Your answer must be a word-for-word copy of the listing, with all pictures excluded.

DATASET RECORDS START

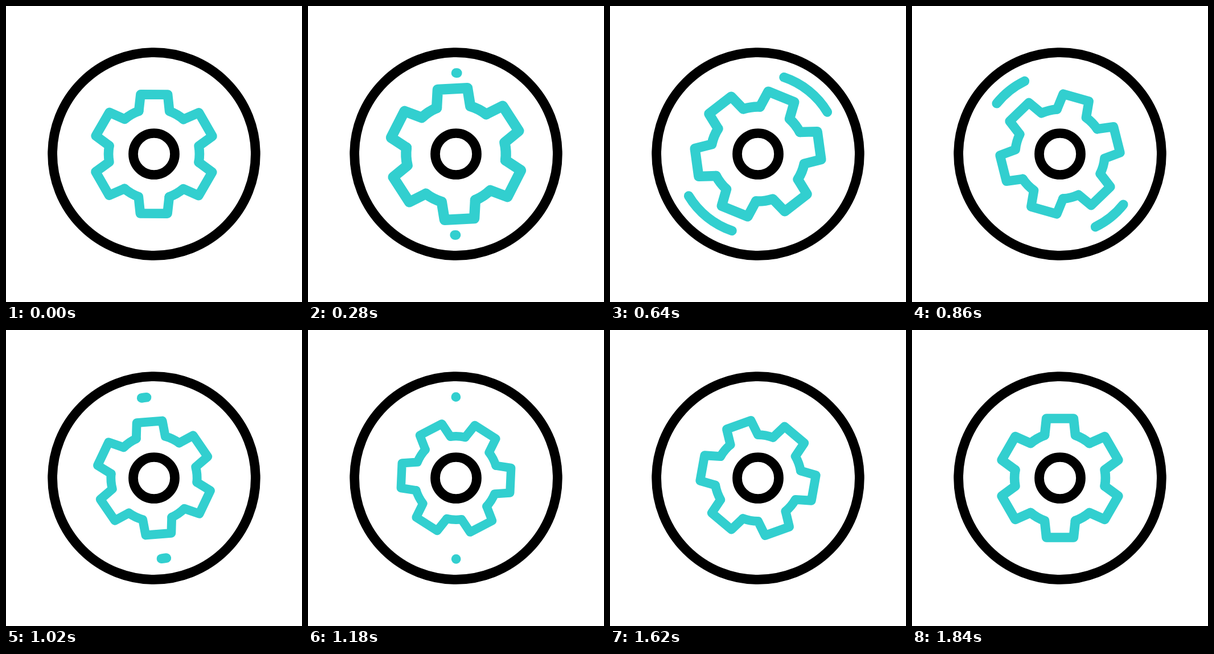
Recreate the animation shown at these times as an HTML page. Size 520 px wide and 520 px high, loop 2420 ms.

```html
<!DOCTYPE html>
<html lang="en">
<head>
<meta charset="utf-8">
<title>Turning gear</title>
<style>
  @property --tail { syntax: "<length>"; inherits: true; initial-value: 0px; }
  @property --head { syntax: "<length>"; inherits: true; initial-value: 0px; }

  html, body { margin: 0; width: 100%; height: 100%; overflow: hidden; background: #fff; }
  svg {
    display: block; width: 100%; height: 100%;
    fill: none; stroke-width: 16.7; stroke-linecap: round; stroke-linejoin: round;
    --loop: 2420ms;
  }
  .ink { stroke: #000; }
  .teal { stroke: #32cfcf; }

  .gear {
    transform-origin: 0 0;
    animation: turn var(--loop) infinite, pulse var(--loop) infinite;
  }
  /* one full turn, easing in fast and settling slowly */
  @keyframes turn {
    0%       { rotate: 0deg;      animation-timing-function: cubic-bezier(.333, .263, .667, .625); }
    11.5702% { rotate: 56.75deg;  animation-timing-function: cubic-bezier(.333, .321, .667, .66); }
    26.4463% { rotate: 141.9deg;  animation-timing-function: cubic-bezier(.333, .329, .667, .666); }
    35.5372% { rotate: 195.65deg; animation-timing-function: cubic-bezier(.333, .341, .667, .701); }
    48.7603% { rotate: 272.3deg;  animation-timing-function: cubic-bezier(.333, .421, .667, .726); }
    59.5041% { rotate: 316.6deg;  animation-timing-function: cubic-bezier(.333, .43, .667, .816); }
    76.0331%, 100% { rotate: 360deg; }
  }
  @keyframes pulse {
    0%       { scale: 1;   animation-timing-function: cubic-bezier(.333, 0, .667, 1); }
    8.2645%  { scale: 1.1; animation-timing-function: cubic-bezier(.333, 0, .667, 1); }
    57.8512% { scale: .9;  animation-timing-function: cubic-bezier(.333, 0, .667, 1); }
    76.0331%, 100% { scale: 1; }
  }

  /* each sweep is a half circle, trimmed between tail and head */
  .sweeps {
    --ease: cubic-bezier(.685, 0, .315, 1);
    animation: head var(--loop) var(--ease) infinite,
               tail var(--loop) var(--ease) infinite,
               show var(--loop) step-end infinite;
  }
  .sweeps path {
    stroke-dasharray: calc(var(--head) - var(--tail)) 360px;
    stroke-dashoffset: calc(-1 * var(--tail));
  }
  @keyframes head {
    0%, 8.2645%    { --head: 0px; }
    49.5868%, 100% { --head: 180px; }
  }
  @keyframes tail {
    0%, 16.5289%   { --tail: 0px; }
    49.5868%, 100% { --tail: 180px; }
  }
  @keyframes show {
    0%             { opacity: 0; }
    8.2645%        { opacity: 1; }
    49.5868%, 100% { opacity: 0; }
  }
</style>
</head>
<body>
<svg viewBox="-260 -260 520 520">
  <defs>
    <path id="tooth" d="M-27-75.2L-23.8-104.5H23.8L27-75.2A80 80 0 0 1 51.63-60.98"/>
  </defs>
  <circle class="ink" r="178.4"/>
  <g class="teal sweeps">
    <path pathLength="180" d="M0-142.3A142.3 142.3 0 0 1 0 142.3"/>
    <path pathLength="180" d="M0 142.3A142.3 142.3 0 0 1 0-142.3"/>
  </g>
  <g class="teal gear">
    <use href="#tooth"/>
    <use href="#tooth" transform="rotate(60)"/>
    <use href="#tooth" transform="rotate(120)"/>
    <use href="#tooth" transform="rotate(180)"/>
    <use href="#tooth" transform="rotate(240)"/>
    <use href="#tooth" transform="rotate(300)"/>
  </g>
  <circle class="ink" r="36.5"/>
</svg>
</body>
</html>
```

DATASET RECORDS END

■ RESULT OF THE TASK:
Recreate the animation shown at these times as an HTML page. Size 520 px wide and 520 px high, loop 2420 ms.

```html
<!DOCTYPE html>
<html lang="en">
<head>
<meta charset="utf-8">
<title>Turning gear</title>
<style>
  @property --tail { syntax: "<length>"; inherits: true; initial-value: 0px; }
  @property --head { syntax: "<length>"; inherits: true; initial-value: 0px; }

  html, body { margin: 0; width: 100%; height: 100%; overflow: hidden; background: #fff; }
  svg {
    display: block; width: 100%; height: 100%;
    fill: none; stroke-width: 16.7; stroke-linecap: round; stroke-linejoin: round;
    --loop: 2420ms;
  }
  .ink { stroke: #000; }
  .teal { stroke: #32cfcf; }

  .gear {
    transform-origin: 0 0;
    animation: turn var(--loop) infinite, pulse var(--loop) infinite;
  }
  /* one full turn, easing in fast and settling slowly */
  @keyframes turn {
    0%       { rotate: 0deg;      animation-timing-function: cubic-bezier(.333, .263, .667, .625); }
    11.5702% { rotate: 56.75deg;  animation-timing-function: cubic-bezier(.333, .321, .667, .66); }
    26.4463% { rotate: 141.9deg;  animation-timing-function: cubic-bezier(.333, .329, .667, .666); }
    35.5372% { rotate: 195.65deg; animation-timing-function: cubic-bezier(.333, .341, .667, .701); }
    48.7603% { rotate: 272.3deg;  animation-timing-function: cubic-bezier(.333, .421, .667, .726); }
    59.5041% { rotate: 316.6deg;  animation-timing-function: cubic-bezier(.333, .43, .667, .816); }
    76.0331%, 100% { rotate: 360deg; }
  }
  @keyframes pulse {
    0%       { scale: 1;   animation-timing-function: cubic-bezier(.333, 0, .667, 1); }
    8.2645%  { scale: 1.1; animation-timing-function: cubic-bezier(.333, 0, .667, 1); }
    57.8512% { scale: .9;  animation-timing-function: cubic-bezier(.333, 0, .667, 1); }
    76.0331%, 100% { scale: 1; }
  }

  /* each sweep is a half circle, trimmed between tail and head */
  .sweeps {
    --ease: cubic-bezier(.685, 0, .315, 1);
    animation: head var(--loop) var(--ease) infinite,
               tail var(--loop) var(--ease) infinite,
               show var(--loop) step-end infinite;
  }
  .sweeps path {
    stroke-dasharray: calc(var(--head) - var(--tail)) 360px;
    stroke-dashoffset: calc(-1 * var(--tail));
  }
  @keyframes head {
    0%, 8.2645%    { --head: 0px; }
    49.5868%, 100% { --head: 180px; }
  }
  @keyframes tail {
    0%, 16.5289%   { --tail: 0px; }
    49.5868%, 100% { --tail: 180px; }
  }
  @keyframes show {
    0%             { opacity: 0; }
    8.2645%        { opacity: 1; }
    49.5868%, 100% { opacity: 0; }
  }
</style>
</head>
<body>
<svg viewBox="-260 -260 520 520">
  <defs>
    <path id="tooth" d="M-27-75.2L-23.8-104.5H23.8L27-75.2A80 80 0 0 1 51.63-60.98"/>
  </defs>
  <circle class="ink" r="178.4"/>
  <g class="teal sweeps">
    <path pathLength="180" d="M0-142.3A142.3 142.3 0 0 1 0 142.3"/>
    <path pathLength="180" d="M0 142.3A142.3 142.3 0 0 1 0-142.3"/>
  </g>
  <g class="teal gear">
    <use href="#tooth"/>
    <use href="#tooth" transform="rotate(60)"/>
    <use href="#tooth" transform="rotate(120)"/>
    <use href="#tooth" transform="rotate(180)"/>
    <use href="#tooth" transform="rotate(240)"/>
    <use href="#tooth" transform="rotate(300)"/>
  </g>
  <circle class="ink" r="36.5"/>
</svg>
</body>
</html>
```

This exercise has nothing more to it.